The versatility of potatoes is what makes them a popular root vegetable.
Potatoes can be controversial.
Many people limit their intake of starch.
Also, potatoes are frequently fried and processed.
This article covers potato health.
What Are Potatoes?
Potatoes can be considered a kind of edible plant tuber and are widely used around the world.
Many species share similar characteristics, with starchy skin and thin, nutritiously-rich skin.
Potatoes can also be boiled or steamed and fried, or baked.
Potatoes Are High In Nutrients
Different types of potatoes have different nutrients.
One medium Russet baked potato (6.1 ounces or 173g) provides the following:
- Calories: 168
- Fat: 0 g
- Protein: 5 grams
- Carbs: 37 Grams
- Fiber: 4 g
- Sodium: 24 milligrams
- Vitamin D: 37%
- Vitamin A6: 31% RDI
- Potassium – 27% of RDI
- Manganese – 20% RDI
Potatoes Contain Antioxidants
Antioxidants reduce the risk of developing free radicals. This can lead to chronic illness.
Studies show that antioxidants are effective in preventing heart disease, diabetes, and cancer.
Flavonoids in potatoes include carotenoids and photonic acids.
One study concluded that colored potatoes neutralize free radicals better than white potatoes.
A test-tube study suggests that antioxidants in potatoes may slow the progression of liver and colon cancer.
They Provide Resistant Starch
Small intestine starch is resistant.
It goes to the large intestine, where it feeds good bacteria.
Cooked, refrigerated potatoes have the most resistant starch.
Resistant starch benefits blood sugar and insulin sensitivity.
10 people consumed 30 grams of resistant starch daily for four weeks. Insulin sensitivity increased 33% with resistant starch.
10 subjects received 50 grams of raw potato starch in another trial. They saw lower blood sugar and increased satiety.
Raw potatoes have resistant starch, but they're cooked. This destroys microorganisms and antinutrients that inhibit nutrient absorption.
Potatoes Can Be Satiating
Potatoes are filling.
In one study, 11–13 people rated the satiety of common foods.
Boiled potatoes were seven times more filling than croissants.
In another study, 11 adults' food intake and satiety were affected by rice, potatoes, and pasta.
Potato skins contain fiber that passes through the body undigested, reducing hunger.
A Possible Link Between Eating Certain Potatoes And Gaining Weight Has Been Found
Some studies link potatoes and potato products to weight gain.
Each daily serving of potatoes and processed potato chips contributed an average of 1.3 pounds (0.58 kg) and 1.7 pounds (0.77 kg) to weight gain.
How often, how much, and how you cook them matters.
Other studies found no link between potato consumption and obesity.
Fries and chips have more calories and fat than boiled, steamed, or roasted potatoes.

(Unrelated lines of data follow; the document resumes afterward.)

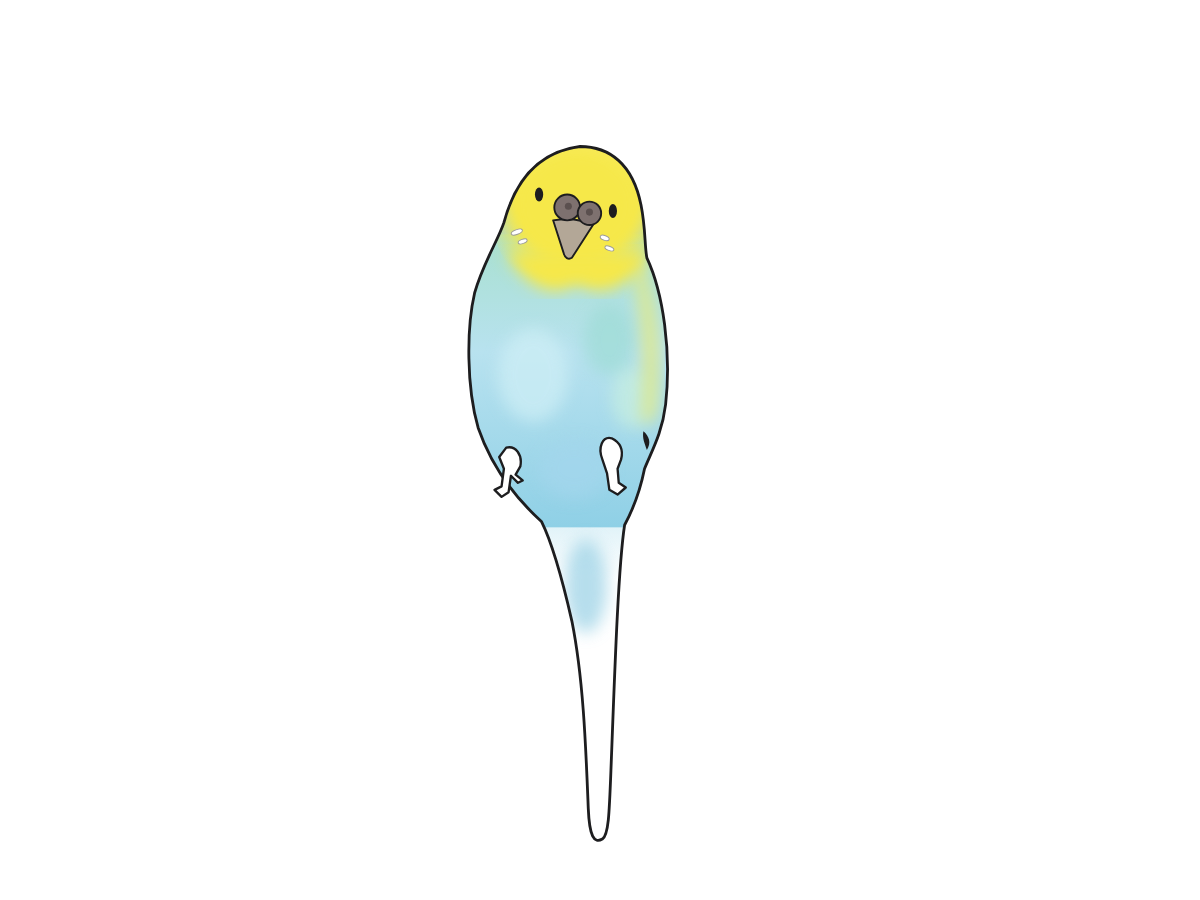
<!DOCTYPE html>
<html lang="en">
<head>
<meta charset="utf-8">
<title>Budgie</title>
<style>
  :root {
    --paper: #ffffff;
    --ink: #1d1d1f;
    --head-yellow: #f6e84a;
    --head-glow: #fff6a0;
    --body-blue: #b8e2ef;
    --body-deep: #8fd0e6;
    --body-mint: #a8e0cf;
    --wing-lime: #dfe98a;
    --cere: #7e716f;
    --beak: #b3a797;
    --tail-white: #ffffff;
  }
  html, body {
    margin: 0;
    width: 1200px;
    height: 900px;
    overflow: hidden;
    background: var(--paper);
  }
  .artboard { display: block; width: 1200px; height: 900px; }
  .outline { fill: none; stroke: var(--ink); stroke-width: 2.4; stroke-linejoin: round; stroke-linecap: round; }
  .foot { fill: var(--paper); stroke: var(--ink); stroke-width: 2; stroke-linejoin: round; }
</style>
</head>
<body>
<svg class="artboard" viewBox="0 0 1024 768" xmlns="http://www.w3.org/2000/svg" role="img" aria-label="Watercolour budgie perched, facing forward">
  <defs>
    <radialGradient id="head-wash" cx="0.5" cy="0.35" r="0.6">
      <stop offset="0" stop-color="var(--head-glow)"/>
      <stop offset="0.6" stop-color="var(--head-yellow)"/>
      <stop offset="1" stop-color="var(--head-yellow)" stop-opacity="0"/>
    </radialGradient>
    <linearGradient id="body-wash" x1="0" y1="0" x2="0" y2="1">
      <stop offset="0" stop-color="var(--body-mint)"/>
      <stop offset="0.4" stop-color="var(--body-blue)"/>
      <stop offset="1" stop-color="var(--body-deep)"/>
    </linearGradient>
    <linearGradient id="tail-wash" x1="0" y1="0" x2="0" y2="1">
      <stop offset="0" stop-color="var(--body-deep)"/>
      <stop offset="0.45" stop-color="var(--body-blue)"/>
      <stop offset="0.62" stop-color="var(--tail-white)"/>
    </linearGradient>
    <filter id="soft-wash" x="-20%" y="-20%" width="140%" height="140%">
      <feGaussianBlur stdDeviation="7"/>
    </filter>
    <clipPath id="bird-shape">
      <path id="bird-silhouette" d="M495 125 C520 125 540 140 547 175 C551 195 550 210 552 220 C566 250 573 300 568 345 C565 370 556 385 550 400 C546 420 540 435 533 448 C528 480 525 560 522 640 C520 690 520 712 514 716 C507 720 503 714 502 690 C500 640 498 580 488 530 C480 495 472 465 462 445 C440 425 420 400 408 365 C398 330 398 280 405 250 C412 225 425 205 430 190 C438 160 455 130 495 125 Z"/>
    </clipPath>
  </defs>

  <g id="budgie">
    <g clip-path="url(#bird-shape)">
      <rect x="380" y="110" width="220" height="620" fill="url(#tail-wash)"/>
      <rect x="380" y="200" width="220" height="250" fill="url(#body-wash)"/>
      <g filter="url(#soft-wash)" opacity="0.75">
        <ellipse cx="455" cy="320" rx="30" ry="40" fill="#cdeef5"/>
        <ellipse cx="520" cy="290" rx="22" ry="30" fill="#9fdcd6"/>
        <ellipse cx="540" cy="340" rx="18" ry="26" fill="#c6eee0"/>
        <ellipse cx="490" cy="400" rx="30" ry="25" fill="#a3d6ec"/>
        <ellipse cx="500" cy="500" rx="18" ry="40" fill="#9ed3e6"/>
      </g>
      <path d="M545 215 C562 260 566 310 558 360 L548 360 C552 310 548 260 538 220 Z" fill="var(--wing-lime)" filter="url(#soft-wash)"/>
      <ellipse cx="492" cy="185" rx="72" ry="70" fill="url(#head-wash)"/>
      <ellipse cx="492" cy="175" rx="55" ry="50" fill="var(--head-yellow)" filter="url(#soft-wash)"/>
      <path d="M432 215 C450 250 480 255 492 240 C505 255 540 250 552 215" fill="var(--head-yellow)" filter="url(#soft-wash)"/>
    </g>
    <path d="M549 368 C554 372 556 378 552 384 C550 378 548 374 549 368 Z" fill="var(--ink)"/>
    <use href="#bird-silhouette" class="outline"/>

    <g id="face">
      <ellipse cx="460" cy="166" rx="3.5" ry="6" fill="var(--ink)"/>
      <ellipse cx="523" cy="180" rx="3.5" ry="6" fill="var(--ink)"/>
      <path d="M472 188 C486 186 498 188 506 192 L488 220 C485 222 482 220 481 216 Z" fill="var(--beak)" stroke="var(--ink)" stroke-width="1.6" stroke-linejoin="round"/>
      <circle cx="484" cy="177" r="11" fill="var(--cere)" stroke="var(--ink)" stroke-width="1.6"/>
      <circle cx="503" cy="182" r="10" fill="var(--cere)" stroke="var(--ink)" stroke-width="1.6"/>
      <circle cx="485" cy="176" r="3" fill="#5b504f"/>
      <circle cx="503" cy="181" r="3" fill="#5b504f"/>
      <g fill="var(--paper)" stroke="#9a9a9a" stroke-width="0.8">
        <ellipse cx="441" cy="198" rx="5" ry="2" transform="rotate(-20 441 198)"/>
        <ellipse cx="446" cy="206" rx="4" ry="1.8" transform="rotate(-20 446 206)"/>
        <ellipse cx="516" cy="203" rx="4" ry="2" transform="rotate(20 516 203)"/>
        <ellipse cx="520" cy="212" rx="4" ry="1.8" transform="rotate(20 520 212)"/>
      </g>
    </g>

    <g id="feet">
      <path class="foot" d="M432 382 C440 380 446 388 444 398 L440 405 L446 410 L442 412 L436 406 L434 420 L428 424 L422 418 L428 415 L430 400 L426 390 Z"/>
      <path class="foot" d="M522 374 C514 372 510 382 514 392 L518 404 L520 418 L527 422 L534 416 L528 412 L527 400 L530 392 C532 384 530 378 522 374 Z"/>
    </g>
  </g>
</svg>
</body>
</html>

Excess calories can cause weight gain.
Potatoes Contain Glycoalkaloids
Glycoalkaloids are a family of potentially dangerous nightshade chemicals.
Solanine and chaconine are in potatoes.
Green potatoes contain glycoalkaloids.
Potatoes produce chlorophyll when exposed to light, turning green. Light can increase glycoalkaloid concentrations when chlorophyll is produced.
Glycoalkaloids are poisonous in large doses.
Potato glycoalkaloids may aggravate inflammatory bowel disease, according to an animal study.
Drowsiness, heightened sensitivity, itching, and stomach problems are other symptoms.
Regularly ingested glycoalkaloids are safe.
Potato peel contains 60–70% of its glycoalkaloid content.
How To Make Potatoes Healthier?
Potatoes are healthy in moderation.
They're satiating, nutrient-rich, and adaptable.
Preparation affects their nutrition.
Eating both the skin and flesh of potatoes increases fiber, vitamins, and minerals.
Healthy cooking methods are also important. Cooking destroys harmful microorganisms and antinutrients.
Baking, boiling, and steaming potatoes reduce fat and calories.
Whole potatoes help reduce fat, calories, and sodium.